WORK TO COMPLETE
Please retype the entries below word for word, passing over every picture.

EXTRACTED MATERIAL

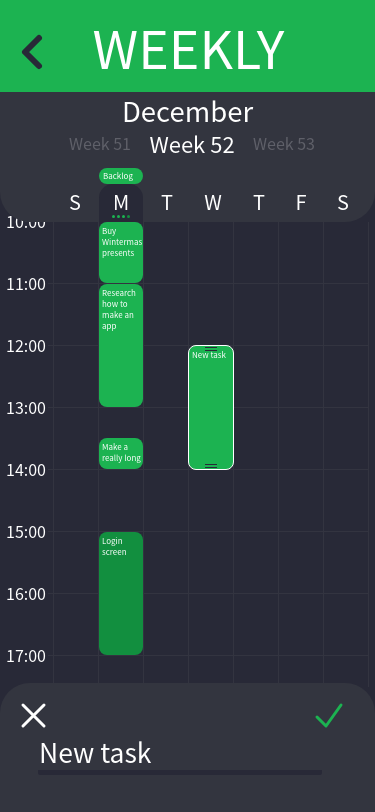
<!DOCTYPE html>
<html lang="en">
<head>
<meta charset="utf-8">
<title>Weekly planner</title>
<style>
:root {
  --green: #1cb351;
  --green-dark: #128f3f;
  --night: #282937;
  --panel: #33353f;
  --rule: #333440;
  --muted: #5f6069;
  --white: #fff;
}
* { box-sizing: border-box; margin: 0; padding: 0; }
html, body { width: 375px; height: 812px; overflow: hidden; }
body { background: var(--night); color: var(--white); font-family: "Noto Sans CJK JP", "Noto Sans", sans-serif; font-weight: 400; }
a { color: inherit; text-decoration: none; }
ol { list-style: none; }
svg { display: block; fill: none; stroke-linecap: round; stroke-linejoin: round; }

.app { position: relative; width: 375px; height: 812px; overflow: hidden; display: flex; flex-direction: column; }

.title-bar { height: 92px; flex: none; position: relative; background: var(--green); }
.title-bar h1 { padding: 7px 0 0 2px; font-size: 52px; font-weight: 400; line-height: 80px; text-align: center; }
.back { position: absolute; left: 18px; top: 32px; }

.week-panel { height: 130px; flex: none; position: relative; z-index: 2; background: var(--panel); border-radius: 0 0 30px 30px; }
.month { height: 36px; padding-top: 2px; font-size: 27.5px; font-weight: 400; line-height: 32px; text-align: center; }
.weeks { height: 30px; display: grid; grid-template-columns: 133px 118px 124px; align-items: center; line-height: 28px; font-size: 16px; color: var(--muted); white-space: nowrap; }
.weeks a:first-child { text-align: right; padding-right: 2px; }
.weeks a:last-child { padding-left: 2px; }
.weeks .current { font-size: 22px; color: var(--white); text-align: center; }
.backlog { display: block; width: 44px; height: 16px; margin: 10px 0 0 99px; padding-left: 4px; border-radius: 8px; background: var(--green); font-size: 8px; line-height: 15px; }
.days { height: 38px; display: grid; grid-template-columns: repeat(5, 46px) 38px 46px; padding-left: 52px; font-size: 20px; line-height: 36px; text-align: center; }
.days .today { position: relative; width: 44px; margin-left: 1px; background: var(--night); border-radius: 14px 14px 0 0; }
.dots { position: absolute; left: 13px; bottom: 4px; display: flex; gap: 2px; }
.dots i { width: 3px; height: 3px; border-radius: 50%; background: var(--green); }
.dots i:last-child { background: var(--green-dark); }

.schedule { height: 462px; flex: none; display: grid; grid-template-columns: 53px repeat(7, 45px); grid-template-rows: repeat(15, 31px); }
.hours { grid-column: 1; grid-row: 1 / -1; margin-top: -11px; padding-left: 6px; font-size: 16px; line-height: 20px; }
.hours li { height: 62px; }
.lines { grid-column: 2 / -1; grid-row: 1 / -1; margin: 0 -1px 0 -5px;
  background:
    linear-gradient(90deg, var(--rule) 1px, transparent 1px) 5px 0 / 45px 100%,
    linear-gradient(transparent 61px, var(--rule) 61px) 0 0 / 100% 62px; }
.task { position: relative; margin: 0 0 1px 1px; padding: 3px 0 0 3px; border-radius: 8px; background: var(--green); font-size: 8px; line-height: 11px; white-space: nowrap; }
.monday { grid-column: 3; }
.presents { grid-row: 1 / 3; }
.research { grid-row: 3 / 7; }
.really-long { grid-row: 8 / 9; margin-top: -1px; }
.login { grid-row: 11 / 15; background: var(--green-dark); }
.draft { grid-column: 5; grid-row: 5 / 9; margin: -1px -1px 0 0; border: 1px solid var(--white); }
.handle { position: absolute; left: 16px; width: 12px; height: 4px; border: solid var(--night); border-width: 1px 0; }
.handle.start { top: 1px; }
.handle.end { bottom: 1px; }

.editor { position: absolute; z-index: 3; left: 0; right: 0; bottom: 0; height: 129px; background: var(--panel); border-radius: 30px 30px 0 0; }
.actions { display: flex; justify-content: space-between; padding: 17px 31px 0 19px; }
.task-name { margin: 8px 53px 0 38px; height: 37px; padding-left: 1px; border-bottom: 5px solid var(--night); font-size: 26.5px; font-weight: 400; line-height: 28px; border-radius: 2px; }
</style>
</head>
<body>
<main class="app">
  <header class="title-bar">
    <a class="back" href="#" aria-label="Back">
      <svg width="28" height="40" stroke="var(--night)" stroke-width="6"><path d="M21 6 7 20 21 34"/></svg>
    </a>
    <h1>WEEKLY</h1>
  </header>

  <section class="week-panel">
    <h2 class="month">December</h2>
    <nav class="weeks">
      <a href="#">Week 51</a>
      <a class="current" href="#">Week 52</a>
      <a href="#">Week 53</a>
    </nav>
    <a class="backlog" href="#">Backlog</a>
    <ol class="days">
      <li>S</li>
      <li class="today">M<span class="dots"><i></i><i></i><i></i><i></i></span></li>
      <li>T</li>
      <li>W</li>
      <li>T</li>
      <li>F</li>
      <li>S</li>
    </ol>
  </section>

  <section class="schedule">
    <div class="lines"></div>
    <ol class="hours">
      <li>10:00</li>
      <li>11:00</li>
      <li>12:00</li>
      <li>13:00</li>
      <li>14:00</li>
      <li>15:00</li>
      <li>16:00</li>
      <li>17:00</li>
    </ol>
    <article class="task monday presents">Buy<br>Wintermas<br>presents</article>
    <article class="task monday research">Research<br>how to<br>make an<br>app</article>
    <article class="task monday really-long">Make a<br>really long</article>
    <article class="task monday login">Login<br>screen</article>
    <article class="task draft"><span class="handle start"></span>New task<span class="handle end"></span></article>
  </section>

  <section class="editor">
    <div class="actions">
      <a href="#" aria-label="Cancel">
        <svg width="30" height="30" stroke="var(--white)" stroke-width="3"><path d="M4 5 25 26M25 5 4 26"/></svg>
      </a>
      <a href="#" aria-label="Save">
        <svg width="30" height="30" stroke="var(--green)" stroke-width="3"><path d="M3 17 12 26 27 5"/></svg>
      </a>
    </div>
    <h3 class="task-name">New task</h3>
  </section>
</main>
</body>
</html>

SOLUTION TO THIS TASK
<!DOCTYPE html>
<html lang="en">
<head>
<meta charset="utf-8">
<title>Weekly planner</title>
<style>
:root {
  --green: #1cb351;
  --green-dark: #128f3f;
  --night: #282937;
  --panel: #33353f;
  --rule: #333440;
  --muted: #5f6069;
  --white: #fff;
}
* { box-sizing: border-box; margin: 0; padding: 0; }
html, body { width: 375px; height: 812px; overflow: hidden; }
body { background: var(--night); color: var(--white); font-family: "Noto Sans CJK JP", "Noto Sans", sans-serif; font-weight: 400; }
a { color: inherit; text-decoration: none; }
ol { list-style: none; }
svg { display: block; fill: none; stroke-linecap: round; stroke-linejoin: round; }

.app { position: relative; width: 375px; height: 812px; overflow: hidden; display: flex; flex-direction: column; }

.title-bar { height: 92px; flex: none; position: relative; background: var(--green); }
.title-bar h1 { padding: 7px 0 0 2px; font-size: 52px; font-weight: 400; line-height: 80px; text-align: center; }
.back { position: absolute; left: 18px; top: 32px; }

.week-panel { height: 130px; flex: none; position: relative; z-index: 2; background: var(--panel); border-radius: 0 0 30px 30px; }
.month { height: 36px; padding-top: 2px; font-size: 27.5px; font-weight: 400; line-height: 32px; text-align: center; }
.weeks { height: 30px; display: grid; grid-template-columns: 133px 118px 124px; align-items: center; line-height: 28px; font-size: 16px; color: var(--muted); white-space: nowrap; }
.weeks a:first-child { text-align: right; padding-right: 2px; }
.weeks a:last-child { padding-left: 2px; }
.weeks .current { font-size: 22px; color: var(--white); text-align: center; }
.backlog { display: block; width: 44px; height: 16px; margin: 10px 0 0 99px; padding-left: 4px; border-radius: 8px; background: var(--green); font-size: 8px; line-height: 15px; }
.days { height: 38px; display: grid; grid-template-columns: repeat(5, 46px) 38px 46px; padding-left: 52px; font-size: 20px; line-height: 36px; text-align: center; }
.days .today { position: relative; width: 44px; margin-left: 1px; background: var(--night); border-radius: 14px 14px 0 0; }
.dots { position: absolute; left: 13px; bottom: 4px; display: flex; gap: 2px; }
.dots i { width: 3px; height: 3px; border-radius: 50%; background: var(--green); }
.dots i:last-child { background: var(--green-dark); }

.schedule { height: 462px; flex: none; display: grid; grid-template-columns: 53px repeat(7, 45px); grid-template-rows: repeat(15, 31px); }
.hours { grid-column: 1; grid-row: 1 / -1; margin-top: -11px; padding-left: 6px; font-size: 16px; line-height: 20px; }
.hours li { height: 62px; }
.lines { grid-column: 2 / -1; grid-row: 1 / -1; margin: 0 -1px 0 -5px;
  background:
    linear-gradient(90deg, var(--rule) 1px, transparent 1px) 5px 0 / 45px 100%,
    linear-gradient(transparent 61px, var(--rule) 61px) 0 0 / 100% 62px; }
.task { position: relative; margin: 0 0 1px 1px; padding: 3px 0 0 3px; border-radius: 8px; background: var(--green); font-size: 8px; line-height: 11px; white-space: nowrap; }
.monday { grid-column: 3; }
.presents { grid-row: 1 / 3; }
.research { grid-row: 3 / 7; }
.really-long { grid-row: 8 / 9; margin-top: -1px; }
.login { grid-row: 11 / 15; background: var(--green-dark); }
.draft { grid-column: 5; grid-row: 5 / 9; margin: -1px -1px 0 0; border: 1px solid var(--white); }
.handle { position: absolute; left: 16px; width: 12px; height: 4px; border: solid var(--night); border-width: 1px 0; }
.handle.start { top: 1px; }
.handle.end { bottom: 1px; }

.editor { position: absolute; z-index: 3; left: 0; right: 0; bottom: 0; height: 129px; background: var(--panel); border-radius: 30px 30px 0 0; }
.actions { display: flex; justify-content: space-between; padding: 17px 31px 0 19px; }
.task-name { margin: 8px 53px 0 38px; height: 37px; padding-left: 1px; border-bottom: 5px solid var(--night); font-size: 26.5px; font-weight: 400; line-height: 28px; border-radius: 2px; }
</style>
</head>
<body>
<main class="app">
  <header class="title-bar">
    <a class="back" href="#" aria-label="Back">
      <svg width="28" height="40" stroke="var(--night)" stroke-width="6"><path d="M21 6 7 20 21 34"/></svg>
    </a>
    <h1>WEEKLY</h1>
  </header>

  <section class="week-panel">
    <h2 class="month">December</h2>
    <nav class="weeks">
      <a href="#">Week 51</a>
      <a class="current" href="#">Week 52</a>
      <a href="#">Week 53</a>
    </nav>
    <a class="backlog" href="#">Backlog</a>
    <ol class="days">
      <li>S</li>
      <li class="today">M<span class="dots"><i></i><i></i><i></i><i></i></span></li>
      <li>T</li>
      <li>W</li>
      <li>T</li>
      <li>F</li>
      <li>S</li>
    </ol>
  </section>

  <section class="schedule">
    <div class="lines"></div>
    <ol class="hours">
      <li>10:00</li>
      <li>11:00</li>
      <li>12:00</li>
      <li>13:00</li>
      <li>14:00</li>
      <li>15:00</li>
      <li>16:00</li>
      <li>17:00</li>
    </ol>
    <article class="task monday presents">Buy<br>Wintermas<br>presents</article>
    <article class="task monday research">Research<br>how to<br>make an<br>app</article>
    <article class="task monday really-long">Make a<br>really long</article>
    <article class="task monday login">Login<br>screen</article>
    <article class="task draft"><span class="handle start"></span>New task<span class="handle end"></span></article>
  </section>

  <section class="editor">
    <div class="actions">
      <a href="#" aria-label="Cancel">
        <svg width="30" height="30" stroke="var(--white)" stroke-width="3"><path d="M4 5 25 26M25 5 4 26"/></svg>
      </a>
      <a href="#" aria-label="Save">
        <svg width="30" height="30" stroke="var(--green)" stroke-width="3"><path d="M3 17 12 26 27 5"/></svg>
      </a>
    </div>
    <h3 class="task-name">New task</h3>
  </section>
</main>
</body>
</html>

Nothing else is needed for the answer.